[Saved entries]

========================================

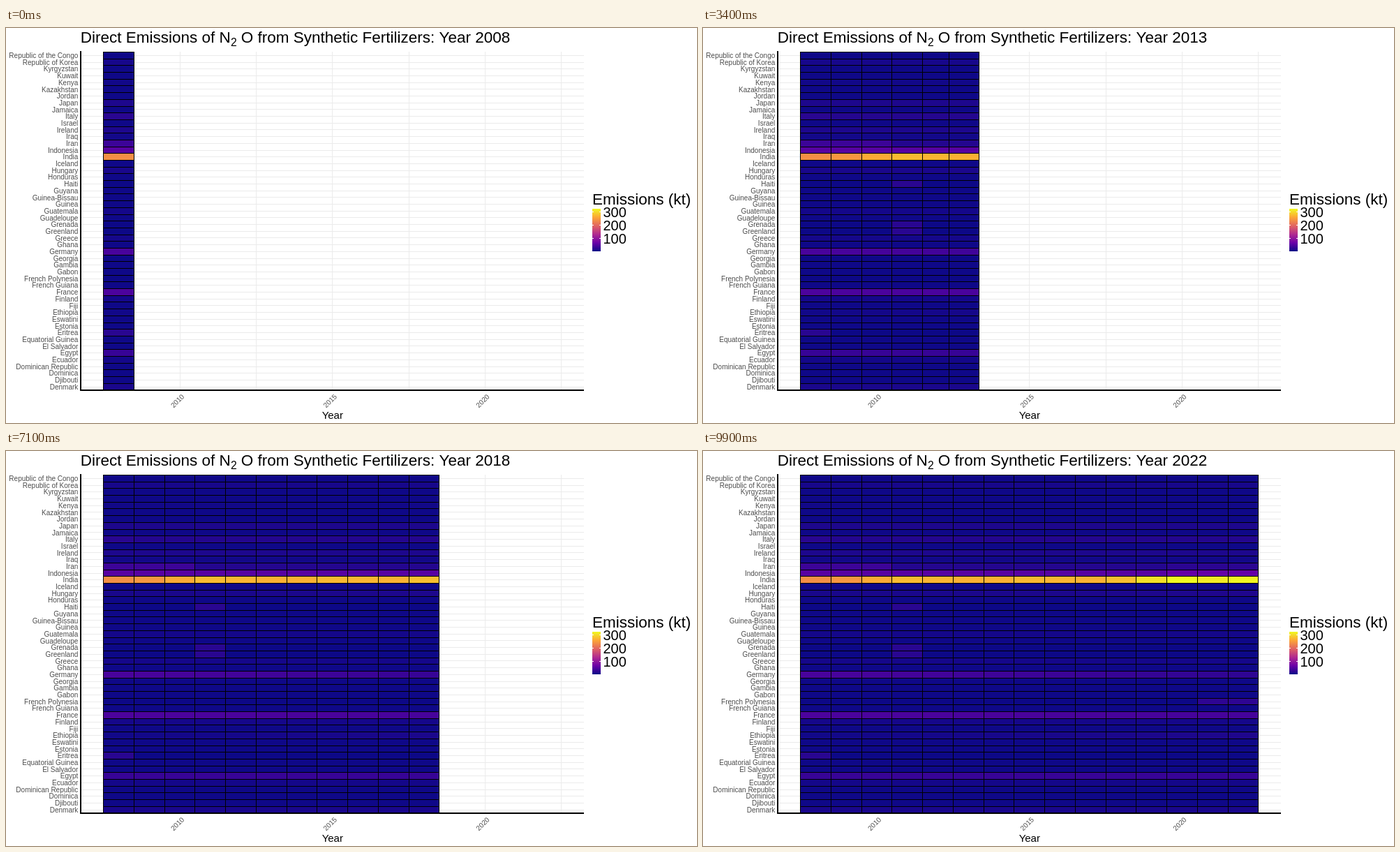
Animation of 990x566 px, one loop 10 s. Source, as an HTML page with a canvas:

```html
<!DOCTYPE html>
<html lang="en">
<head>
<meta charset="utf-8">
<title>Direct Emissions of N2O from Synthetic Fertilizers</title>
<style>
html, body { margin: 0; width: 990px; height: 566px; overflow: hidden; background: #fff; }
canvas { display: block; }
</style>
</head>
<body>
<canvas id="stage" width="990" height="566"></canvas>
<script>
const ctx = document.getElementById('stage').getContext('2d');
const FONT = '"Liberation Sans", Arial, sans-serif';
const FRAMES = 100, STEP = 100, YEARS = 15;
const LEFT = 107, RIGHT = 828, TOP = 34, BOTTOM = 519;
const X0 = 161.6, DX = 43.74, Y0 = 39.4, DY = 9.687;

const rows = ('Republic of the Congo,Republic of Korea,Kyrgyzstan,Kuwait,Kenya,Kazakhstan,Jordan,Japan,' +
  'Jamaica,Italy,Israel,Ireland,Iraq,Iran,Indonesia,India,Iceland,Hungary,Honduras,Haiti,Guyana,' +
  'Guinea-Bissau,Guinea,Guatemala,Guadeloupe,Grenada,Greenland,Greece,Ghana,Germany,Georgia,Gambia,' +
  'Gabon,French Polynesia,French Guiana,France,Finland,Fiji,Ethiopia,Eswatini,Estonia,Eritrea,' +
  'Equatorial Guinea,El Salvador,Egypt,Ecuador,Dominican Republic,Dominica,Djibouti,Denmark').split(',');

// Emissions as a share of the scale maximum; k counts years from 2008.
const india = [.73, .755, .81, .85, .835, .825, .825, .845, .835, .83, .86, .94, 1, .965, .99];
const spike = k => k === 3 ? .06 : 0;
const share = {
  'India': k => india[k],
  'Indonesia': k => k < 12 ? .16 : .19,
  'Iran': k => k < 3 ? .1 : k < 12 ? .05 : .065,
  'France': k => .135 - k * .001,
  'Germany': k => .13 - k * .004,
  'Egypt': () => .09,
  'Italy': k => k ? .05 : .06,
  'Ireland': () => .035,
  'Japan': () => .035,
  'Hungary': k => .025 + k * .001,
  'Republic of Korea': () => .022,
  'Ethiopia': k => .01 + k * .002,
  'Eritrea': k => k ? 0 : .06,
  'Haiti': spike,
  'Grenada': spike,
  'Greenland': spike,
  'French Polynesia': k => k > 12 ? .07 : 0,
  'Denmark': () => .028,
  'Greece': () => .018,
  'Finland': () => .018,
  'Guatemala': () => .016,
  'Iraq': () => .012,
  'Kenya': () => .01,
  'Ecuador': () => .014
};

const plasma = [[13, 8, 135], [106, 0, 168], [177, 42, 144], [225, 100, 98], [252, 166, 54], [240, 249, 33]];
const mix = (a, b, p) => a.map((v, i) => v + (b[i] - v) * p);
const css = c => `rgb(${c.map(Math.round)})`;
function ramp(v) {
  const s = v * 5, i = Math.min(4, Math.floor(s));
  return mix(plasma[i], plasma[i + 1], s - i);
}
const tint = (row, k) => ramp(share[row] ? share[row](k) : .004);

// Frame on which each year is reached exactly.
const keys = Array.from({ length: YEARS }, (_, k) => Math.round((FRAMES - 1) * k / (YEARS - 1)));

function text(str, x, y, size, color = '#000', align = 'left') {
  ctx.font = `${size}px ${FONT}`;
  ctx.fillStyle = color;
  ctx.textAlign = align;
  ctx.fillText(str, x, y);
}

function box(x, y, w, h, color) {
  ctx.fillStyle = color;
  ctx.fillRect(x, y, w, h);
}

function drawGrid() {
  rows.forEach((_, i) => box(LEFT, Math.floor(Y0 + i * DY), RIGHT - LEFT, 1, '#ebebeb'));
  for (let y = -.5; y < YEARS; y += 2.5) box(Math.floor(X0 + y * DX), TOP, 1, BOTTOM - TOP, '#ebebeb');
}

function drawColumn(pos, colorOf) {
  const x = Math.floor(X0 + (pos - .5) * DX), w = Math.floor(X0 + (pos + .5) * DX) - x;
  ctx.lineWidth = 1;
  ctx.strokeStyle = '#000';
  rows.forEach((row, i) => {
    const y = Math.floor(Y0 + (i - .5) * DY), h = Math.floor(Y0 + (i + .5) * DY) - y;
    box(x, y, w, h, css(colorOf(row)));
    ctx.strokeRect(x + .5, y + .5, w, h);
  });
}

function drawAxes() {
  box(106, 33, 2, 487, '#000');
  box(106, 518, 722, 2, '#000');
  rows.forEach((row, i) => text(row, 103.3, Y0 + i * DY + 3.7, 10, '#4d4d4d', 'right'));
  for (let y = 2; y < YEARS; y += 5) {
    ctx.save();
    ctx.translate(X0 + y * DX + 6.8, 529);
    ctx.rotate(-Math.PI / 4);
    text(2008 + y, 0, 0, 10, '#4d4d4d', 'right');
    ctx.restore();
  }
  text('Year', 467.8, 559.5, 15, '#000', 'center');
}

function drawLegend() {
  text('Emissions (kt)', 840, 252.5, 22.5);
  const g = ctx.createLinearGradient(0, 320, 0, 259);
  plasma.forEach((c, i) => g.addColorStop(i / 5, css(c)));
  box(840, 259, 12, 61, g);
  [300, 200, 100].forEach((v, i) => {
    const y = 263 + i * 19;
    box(840, y, 2, 1, '#fff');
    box(850, y, 2, 1, '#fff');
    text(v, 855.5, y + 7.5, 20);
  });
}

function drawTitle(year) {
  text('Direct Emissions of N', 106.8, 21, 22.5);
  text('2', 322, 25.5, 15.75);
  text('O from Synthetic Fertilizers: Year ' + year, 336.8, 21, 22.5);
}

function draw(frame) {
  box(0, 0, 990, 566, '#fff');
  drawGrid();
  let k = YEARS - 1;
  while (keys[k] > frame) k--;
  for (let y = 0; y <= k; y++) drawColumn(y, row => tint(row, y));
  const p = k < YEARS - 1 ? (frame - keys[k]) / (keys[k + 1] - keys[k]) : 0;
  if (p > 0) drawColumn(k + p, row => mix(tint(row, k), tint(row, k + 1), p));
  drawAxes();
  drawLegend();
  drawTitle(Math.round(2008 + (YEARS - 1) * frame / (FRAMES - 1)));
}

let start = null;
function tick(now) {
  if (start === null) start = now;
  draw(Math.floor((now - start) / STEP) % FRAMES);
  requestAnimationFrame(tick);
}
draw(0);
requestAnimationFrame(tick);
</script>
</body>
</html>
```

========================================

Task prompt —
Each line of the data that holds the word "drawColumn" should be copied.

Answer box —
function drawColumn(pos, colorOf) {
  for (let y = 0; y <= k; y++) drawColumn(y, row => tint(row, y));
  if (p > 0) drawColumn(k + p, row => mix(tint(row, k), tint(row, k + 1), p));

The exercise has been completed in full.